Salavan
Bordering Vietnam in the east and Thailand to the west this large province is diverse, interesting and worth a visit. Tadlo and its surroundings is probably the most visited area of the province but the province offers a lot more. Many of its main sites to visit are located on the Bolaven Plateau.

Tad Thevada
This waterfall is not visited often because the road/ path/ trail leading there is difficult. It’s about 15 km from Salavan town. The waterfall is about 30 meters high and 5 meters wide. The green forests surrounding the waterfall make it even more impressive and you might feel like you stepped into a fairytale.

Tad Lo, Tad Hang and Tad Soung
This area is worth a visit and the three waterfalls are nice to see. The bridge crossing the Xe Set river in Ban Senvang (location of Tad Hang) was destroyed during heavy floodings in 2019 but you can still enjoy the area and visit the waterfalls. The view from Tad Soung is very nice and swimming close to Tad Lo and Tad Hang is refreshing and a nice way spending (part of) a day.

Broken bridge of Souphanouvong
About 25 km from Salavan town you can find a broken bridge named the Khua Ban Danh Bridge. It was designed by the ‘red prince’ Mr. Souphanouvong and built by workers in 1942. In 1968 it was bombed down and destroyed by planes of the US Air Force when they tried to cut off one of the suply lines of the Ho Chi Minh Trail. Souphanouvong became the first president of the Lao People’s Democratic Republic after the revolution of 1975.

Kengku waterfall
Located in Vapi District, in the village named Ban Suliya you can find the Kengku waterfall. The Sedone and Xe Set come together here and nature formed a nice area to visit.

Salavan town
The town is worth a night or two if you are in the area. The city was completely destroyed around 1971-1972 in the Indochina War but despite this you can find charm and some nice things in the city. The statue of Ong Keo (one of the leaders who resisted French colonial occupation) is interesting and worth a stop and close to the hospital you can find his stupa. The market is nice to visit and you might see people from different ethnic groups visiting the market to sell and buy things.

Sekong
This province was only created in 1984. Before the villages and lands of the province were part of Salavan and Attapeu provinces. It’s a very diverse province in terms of ethnicity of its people. Most people in the province are not Buddhist and temples are not seen in most of the villages and towns of Sekong. It’s the second smallest province of the country and it covers an area of 7,665 square kilometers (the smallest province is Bokeo in the north of the country). Sekong has some amazing natural areas and coffee plantations are also to be found in the province.
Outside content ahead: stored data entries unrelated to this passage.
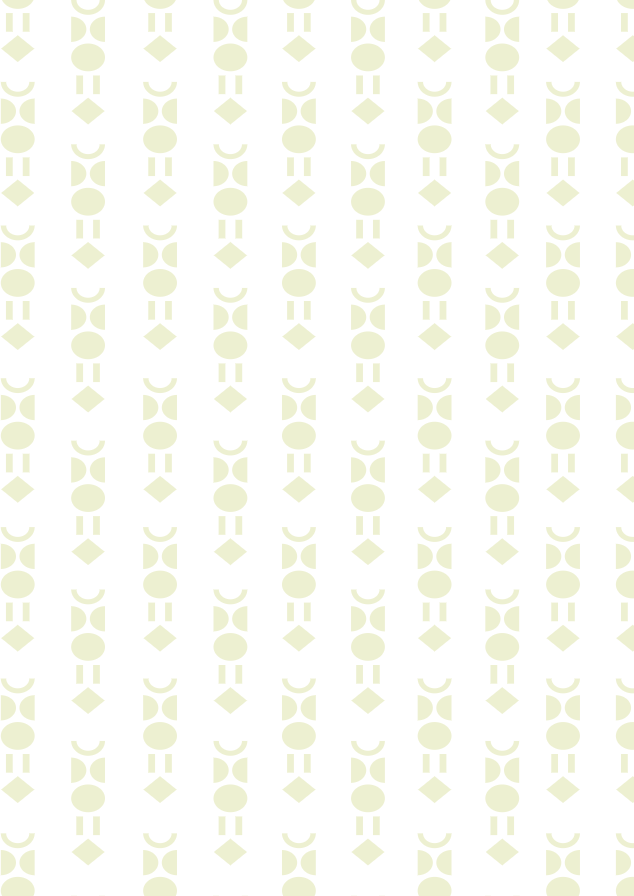
Reproduce this pattern procedurally as a WebGL 2 fragment shader.

```glsl
#version 300 es
precision highp float;
// Staggered columns of pale green totems: bowl, two half discs, oval, two bars, diamond.

uniform vec2 u_resolution;
out vec4 fragColor;

const float CANVAS_HEIGHT = 768.0; // design units, y measured downward
const float STAGGER = 53.5;        // drop of every other column
const float HALF_WIDTH = 14.5;     // half width of a totem
const vec3 PAPER = vec3(1.0);
const vec3 PALE_GREEN = vec3(0.93, 0.94, 0.82);

const int COLUMNS = 10;
const int ROWS = 7;

// Slightly uneven column centres and totem tops
const float COLUMN_X[COLUMNS] = float[](
    15.2, 75.5, 137.2, 197.5, 256.2, 315.4, 372.5, 430.5, 482.6, 542.4);
const float ROW_Y[ROWS] = float[](
    -53.5, 70.2, 193.3, 324.2, 451.8, 581.6, 714.3);

float ellipseDistance(vec2 p, vec2 radii) {
    float scaled = max(length(p / radii), 1e-3);
    float slope = max(length(p / (radii * radii)), 1e-4);
    return scaled * (scaled - 1.0) / slope;
}

float boxDistance(vec2 p, vec2 halfSize) {
    vec2 d = abs(p) - halfSize;
    return length(max(d, 0.0)) + min(max(d.x, d.y), 0.0);
}

float diamondDistance(vec2 p, vec2 halfSize) {
    vec2 q = abs(p);
    return (q.x * halfSize.y + q.y * halfSize.x - halfSize.x * halfSize.y)
        / length(halfSize);
}

// Lower half of an elliptical ring
float bowlDistance(vec2 p, vec2 outerRadii, vec2 innerRadii) {
    float ring = max(ellipseDistance(p, outerRadii), -ellipseDistance(p, innerRadii));
    return max(ring, -p.y);
}

// Half ellipse bulging toward negative x
float halfDiscDistance(vec2 p, vec2 radii) {
    return max(ellipseDistance(p, radii), p.x);
}

// One totem, with its top centre at the origin
float totemDistance(vec2 p) {
    vec2 mirrored = vec2(abs(p.x), p.y);
    float d = bowlDistance(p, vec2(HALF_WIDTH, 12.7), vec2(9.9, 8.4));
    d = min(d, halfDiscDistance(mirrored - vec2(HALF_WIDTH, 25.1), vec2(13.0, 10.8)));
    d = min(d, ellipseDistance(p - vec2(0.0, 49.2), vec2(HALF_WIDTH, 11.9)));
    d = min(d, boxDistance(mirrored - vec2(7.2, 72.7), vec2(2.9, 8.0)));
    return min(d, diamondDistance(p - vec2(0.0, 95.2), vec2(14.2, 11.5)));
}

// Index of the column whose centre is closest to x
int nearestColumn(float x) {
    int nearest = 0;
    for (int i = 1; i < COLUMNS; i++) {
        if (abs(x - COLUMN_X[i]) < abs(x - COLUMN_X[nearest])) nearest = i;
    }
    return nearest;
}

// Top of the last totem that starts above y, with a margin for its soft edge
float totemTop(float y, float margin) {
    float top = ROW_Y[0];
    for (int i = 1; i < ROWS; i++) {
        if (ROW_Y[i] - margin <= y) top = ROW_Y[i];
    }
    return top;
}

void main() {
    float pixel = CANVAS_HEIGHT / u_resolution.y;
    vec2 p = vec2(gl_FragCoord.x, u_resolution.y - gl_FragCoord.y) * pixel;

    // Odd columns hang lower, except the one cut by the right edge
    int column = nearestColumn(p.x);
    bool lowered = column % 2 == 1 && column < COLUMNS - 1;
    p.y -= lowered ? STAGGER : 0.0;

    // The lowered columns need one more totem above the first row
    float top = totemTop(p.y, pixel);
    float d = totemDistance(p - vec2(COLUMN_X[column], top));

    float coverage = clamp(0.5 - d / pixel, 0.0, 1.0);
    fragColor = vec4(mix(PAPER, PALE_GREEN, coverage), 1.0);
}
```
Ban Kokphountai
Ban Kokphoungtai (Thatheng District) is visited by tourists and gives an impression of the Katu people living in the village. There are currently two places to stay in the village (July 2020) and Mr. Hook is offering tours and trekkings in and around the village. Be respectful to the locals and keep in mind that the village is different from the cities (with mainly Vietnamese, Chinese and Lao people) and the villages in the lowlands (mostly Lao Loum people).